Atopic eczema is common and the prevalence of the condition is on the rise. Eczema affects 15-20% of school children and 2-10% of adults. Most of the cases (nearly 80%) are in children less than 5 years of age. Children with a parent who suffers from the condition are more likely to get the condition.
Eczema is divided into a small number of subgroups based largely on the factors that may be most important in causing eczema in any one individual. But it's important to recognise that the symptoms and appearance of the skin in all these types can be exactly the same. Also, the classification system is far from perfect as it is often difficult or impossible to accurately say what causes eczema to occur in any one person. The lines of treatment of the different types of eczema are also similar.
The main differences are to do with the particular factors causing an individual’s eczema. Therefore, if it's thought to be mainly due to exposure to an irritant substance at work – removal or protection from this irritant will be an important part of managing that person’s eczema, compared to someone else with no such history of exposure.

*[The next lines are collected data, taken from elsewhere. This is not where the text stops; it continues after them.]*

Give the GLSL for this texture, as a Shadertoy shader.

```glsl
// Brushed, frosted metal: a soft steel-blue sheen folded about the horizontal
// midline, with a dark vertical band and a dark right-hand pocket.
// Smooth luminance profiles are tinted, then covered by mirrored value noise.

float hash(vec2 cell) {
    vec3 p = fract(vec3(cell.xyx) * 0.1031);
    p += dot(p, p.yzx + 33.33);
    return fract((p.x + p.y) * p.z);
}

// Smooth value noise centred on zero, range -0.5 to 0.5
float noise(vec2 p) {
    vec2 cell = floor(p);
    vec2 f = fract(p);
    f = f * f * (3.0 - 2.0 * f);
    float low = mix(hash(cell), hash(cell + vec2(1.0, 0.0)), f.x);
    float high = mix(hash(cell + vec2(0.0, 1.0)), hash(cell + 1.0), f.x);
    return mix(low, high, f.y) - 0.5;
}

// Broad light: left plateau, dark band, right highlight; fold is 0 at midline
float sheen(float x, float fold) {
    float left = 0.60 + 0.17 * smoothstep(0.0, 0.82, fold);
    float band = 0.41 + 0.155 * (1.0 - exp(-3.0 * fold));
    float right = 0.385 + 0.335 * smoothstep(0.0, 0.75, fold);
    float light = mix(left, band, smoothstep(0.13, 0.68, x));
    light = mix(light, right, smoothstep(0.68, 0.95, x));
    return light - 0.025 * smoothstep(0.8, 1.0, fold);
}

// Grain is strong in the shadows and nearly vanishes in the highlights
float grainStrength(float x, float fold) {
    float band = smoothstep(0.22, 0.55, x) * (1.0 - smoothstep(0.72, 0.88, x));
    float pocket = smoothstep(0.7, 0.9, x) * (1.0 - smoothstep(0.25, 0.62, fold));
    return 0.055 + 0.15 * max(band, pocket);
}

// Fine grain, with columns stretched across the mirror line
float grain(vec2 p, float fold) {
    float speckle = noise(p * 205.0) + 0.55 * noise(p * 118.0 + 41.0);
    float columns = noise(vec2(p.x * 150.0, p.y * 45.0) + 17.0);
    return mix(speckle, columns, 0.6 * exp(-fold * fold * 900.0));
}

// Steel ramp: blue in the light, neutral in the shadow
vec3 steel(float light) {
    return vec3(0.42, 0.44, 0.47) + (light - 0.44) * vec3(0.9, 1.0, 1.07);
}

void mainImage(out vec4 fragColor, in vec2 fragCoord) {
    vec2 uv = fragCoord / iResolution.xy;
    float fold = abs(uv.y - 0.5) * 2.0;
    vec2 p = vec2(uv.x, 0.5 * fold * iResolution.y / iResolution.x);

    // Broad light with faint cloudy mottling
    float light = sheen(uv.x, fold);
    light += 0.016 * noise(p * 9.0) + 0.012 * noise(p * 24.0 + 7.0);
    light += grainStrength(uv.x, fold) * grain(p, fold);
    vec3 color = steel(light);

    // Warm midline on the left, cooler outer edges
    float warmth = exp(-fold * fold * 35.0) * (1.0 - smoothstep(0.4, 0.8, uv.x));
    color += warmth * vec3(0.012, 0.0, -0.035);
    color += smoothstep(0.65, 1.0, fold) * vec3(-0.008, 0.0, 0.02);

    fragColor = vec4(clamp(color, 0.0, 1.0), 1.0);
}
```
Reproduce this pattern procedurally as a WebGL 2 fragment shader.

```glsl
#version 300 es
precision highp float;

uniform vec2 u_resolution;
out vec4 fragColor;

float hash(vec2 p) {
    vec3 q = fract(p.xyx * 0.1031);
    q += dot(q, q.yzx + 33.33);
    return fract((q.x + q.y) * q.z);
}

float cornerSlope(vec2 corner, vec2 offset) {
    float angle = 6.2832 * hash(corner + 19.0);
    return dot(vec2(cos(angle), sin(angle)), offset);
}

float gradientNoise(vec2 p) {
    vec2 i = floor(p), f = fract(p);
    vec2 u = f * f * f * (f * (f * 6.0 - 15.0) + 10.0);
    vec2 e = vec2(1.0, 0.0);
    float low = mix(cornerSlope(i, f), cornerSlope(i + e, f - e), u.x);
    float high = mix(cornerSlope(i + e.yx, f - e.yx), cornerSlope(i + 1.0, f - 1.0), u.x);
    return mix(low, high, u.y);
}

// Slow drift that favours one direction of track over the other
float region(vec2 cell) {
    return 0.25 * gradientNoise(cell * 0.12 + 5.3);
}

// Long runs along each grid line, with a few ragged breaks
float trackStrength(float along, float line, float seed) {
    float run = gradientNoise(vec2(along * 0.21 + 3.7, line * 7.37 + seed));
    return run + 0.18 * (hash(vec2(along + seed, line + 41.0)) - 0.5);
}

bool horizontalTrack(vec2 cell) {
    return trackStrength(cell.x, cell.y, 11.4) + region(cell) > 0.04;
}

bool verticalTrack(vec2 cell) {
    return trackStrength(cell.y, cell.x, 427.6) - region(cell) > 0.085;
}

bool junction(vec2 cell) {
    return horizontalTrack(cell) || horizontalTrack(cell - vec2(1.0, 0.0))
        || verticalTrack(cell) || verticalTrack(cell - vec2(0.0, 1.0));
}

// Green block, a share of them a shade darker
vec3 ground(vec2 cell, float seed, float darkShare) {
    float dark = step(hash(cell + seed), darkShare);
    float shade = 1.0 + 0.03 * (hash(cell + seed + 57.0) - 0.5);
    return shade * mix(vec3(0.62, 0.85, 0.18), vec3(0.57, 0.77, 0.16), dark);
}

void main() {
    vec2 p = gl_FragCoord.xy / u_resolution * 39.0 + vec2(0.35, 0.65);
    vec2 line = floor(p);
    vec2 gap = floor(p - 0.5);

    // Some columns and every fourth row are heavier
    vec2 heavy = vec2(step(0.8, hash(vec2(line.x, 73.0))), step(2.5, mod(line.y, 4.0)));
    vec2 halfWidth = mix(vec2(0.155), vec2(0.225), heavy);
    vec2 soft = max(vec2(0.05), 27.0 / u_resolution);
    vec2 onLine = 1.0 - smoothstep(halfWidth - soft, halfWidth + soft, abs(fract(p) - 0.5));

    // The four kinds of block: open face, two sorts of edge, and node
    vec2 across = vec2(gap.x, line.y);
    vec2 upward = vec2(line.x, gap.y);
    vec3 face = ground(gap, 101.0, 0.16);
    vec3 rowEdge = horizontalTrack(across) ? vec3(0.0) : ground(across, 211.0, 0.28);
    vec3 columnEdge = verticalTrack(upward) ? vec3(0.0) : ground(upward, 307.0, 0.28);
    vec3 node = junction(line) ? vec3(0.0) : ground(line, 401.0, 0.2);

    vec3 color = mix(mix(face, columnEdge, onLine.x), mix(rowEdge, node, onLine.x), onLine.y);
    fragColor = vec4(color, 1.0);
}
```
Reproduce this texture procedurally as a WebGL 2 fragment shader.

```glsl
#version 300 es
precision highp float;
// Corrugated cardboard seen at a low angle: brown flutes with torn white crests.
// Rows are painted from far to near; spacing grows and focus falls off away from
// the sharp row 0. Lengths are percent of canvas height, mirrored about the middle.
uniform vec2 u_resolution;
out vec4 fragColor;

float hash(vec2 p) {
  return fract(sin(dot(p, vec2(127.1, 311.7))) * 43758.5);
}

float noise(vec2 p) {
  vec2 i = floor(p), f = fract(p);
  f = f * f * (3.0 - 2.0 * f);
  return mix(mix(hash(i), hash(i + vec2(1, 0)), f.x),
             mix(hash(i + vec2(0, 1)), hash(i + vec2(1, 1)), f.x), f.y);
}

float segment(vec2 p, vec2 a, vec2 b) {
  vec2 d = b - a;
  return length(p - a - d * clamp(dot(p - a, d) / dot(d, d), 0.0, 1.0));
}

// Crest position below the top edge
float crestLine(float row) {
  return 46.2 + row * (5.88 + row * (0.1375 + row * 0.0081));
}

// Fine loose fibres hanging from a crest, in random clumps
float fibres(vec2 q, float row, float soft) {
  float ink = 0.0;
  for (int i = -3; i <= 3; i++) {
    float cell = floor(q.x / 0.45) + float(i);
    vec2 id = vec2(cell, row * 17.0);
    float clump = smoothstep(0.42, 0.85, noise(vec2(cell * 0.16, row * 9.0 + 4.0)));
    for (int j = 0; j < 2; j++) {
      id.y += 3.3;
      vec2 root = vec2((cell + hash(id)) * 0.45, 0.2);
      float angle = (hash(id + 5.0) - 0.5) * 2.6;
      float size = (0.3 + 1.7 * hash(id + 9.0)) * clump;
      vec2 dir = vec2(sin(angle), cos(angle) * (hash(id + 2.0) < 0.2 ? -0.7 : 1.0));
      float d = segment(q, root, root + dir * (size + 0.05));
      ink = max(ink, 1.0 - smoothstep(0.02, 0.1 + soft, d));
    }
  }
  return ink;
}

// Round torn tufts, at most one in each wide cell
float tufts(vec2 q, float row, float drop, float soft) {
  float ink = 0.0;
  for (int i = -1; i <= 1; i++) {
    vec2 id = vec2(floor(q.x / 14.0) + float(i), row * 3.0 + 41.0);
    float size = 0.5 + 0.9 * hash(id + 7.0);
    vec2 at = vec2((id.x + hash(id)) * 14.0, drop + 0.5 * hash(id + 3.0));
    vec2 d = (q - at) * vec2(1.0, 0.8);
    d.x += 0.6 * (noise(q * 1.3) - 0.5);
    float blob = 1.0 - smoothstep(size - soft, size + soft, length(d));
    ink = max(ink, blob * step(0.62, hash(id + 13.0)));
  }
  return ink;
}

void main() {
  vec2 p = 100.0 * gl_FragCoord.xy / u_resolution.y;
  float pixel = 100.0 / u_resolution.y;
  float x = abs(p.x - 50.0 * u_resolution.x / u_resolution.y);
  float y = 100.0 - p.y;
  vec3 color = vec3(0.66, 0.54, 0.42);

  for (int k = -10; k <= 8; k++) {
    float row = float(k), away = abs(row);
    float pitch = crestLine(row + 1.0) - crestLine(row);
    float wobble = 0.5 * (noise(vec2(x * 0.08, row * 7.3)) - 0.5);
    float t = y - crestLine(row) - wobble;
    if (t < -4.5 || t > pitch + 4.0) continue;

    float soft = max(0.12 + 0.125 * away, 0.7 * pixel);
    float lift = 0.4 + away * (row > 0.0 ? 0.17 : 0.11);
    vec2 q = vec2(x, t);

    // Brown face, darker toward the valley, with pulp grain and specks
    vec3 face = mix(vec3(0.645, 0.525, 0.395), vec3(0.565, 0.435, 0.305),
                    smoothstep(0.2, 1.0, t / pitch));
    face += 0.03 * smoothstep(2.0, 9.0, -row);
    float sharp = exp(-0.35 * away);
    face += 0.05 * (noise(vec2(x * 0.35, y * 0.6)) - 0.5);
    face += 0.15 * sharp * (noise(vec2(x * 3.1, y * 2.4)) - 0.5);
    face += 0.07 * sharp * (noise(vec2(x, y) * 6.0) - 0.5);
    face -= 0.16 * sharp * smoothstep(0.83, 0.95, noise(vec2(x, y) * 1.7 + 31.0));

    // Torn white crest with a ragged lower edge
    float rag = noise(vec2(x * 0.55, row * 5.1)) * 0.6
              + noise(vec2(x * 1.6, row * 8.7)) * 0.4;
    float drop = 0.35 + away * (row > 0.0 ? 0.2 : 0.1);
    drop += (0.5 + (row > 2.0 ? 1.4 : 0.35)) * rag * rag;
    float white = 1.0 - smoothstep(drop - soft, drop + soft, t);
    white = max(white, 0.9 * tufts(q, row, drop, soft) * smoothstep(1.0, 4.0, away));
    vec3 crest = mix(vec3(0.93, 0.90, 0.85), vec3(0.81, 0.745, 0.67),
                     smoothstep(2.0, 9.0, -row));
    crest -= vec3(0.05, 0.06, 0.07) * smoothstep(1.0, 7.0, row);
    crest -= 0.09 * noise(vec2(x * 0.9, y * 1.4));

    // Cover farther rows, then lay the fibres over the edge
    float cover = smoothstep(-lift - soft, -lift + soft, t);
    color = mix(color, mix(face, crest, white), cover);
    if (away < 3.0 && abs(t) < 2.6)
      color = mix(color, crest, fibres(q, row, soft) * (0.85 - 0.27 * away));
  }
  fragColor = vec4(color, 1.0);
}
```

- Atopic: the ‘allergic’ type often seen in people who also have hay fever or asthma.
- Allergic contact: due to skin contact to a substance to which the individual is sensitive. The same substance does not cause eczema in a person who is not sensitive to it.
- Irritant contact: due to skin contact with irritating chemicals, powders, cleaning agents, etc. Contact with such a substance is likely to cause eczema in any person, although a degree of individual variation still exists.
- Discoid: appears as discrete islands of eczema on a background of normal skin.
- Seborrhoeic: in infants appears in the nappy area and the scalp. In adults, also appears on the scalp and in the skin creases between the nose and sides of the mouth. It can be caused by an increased sensitivity to yeast living on the skin.
- Others: a miscellaneous group including eczema of the legs caused by varicose veins and pompholyx – an intensely itchy form located on the hands and composed of small or (sometimes) large blisters.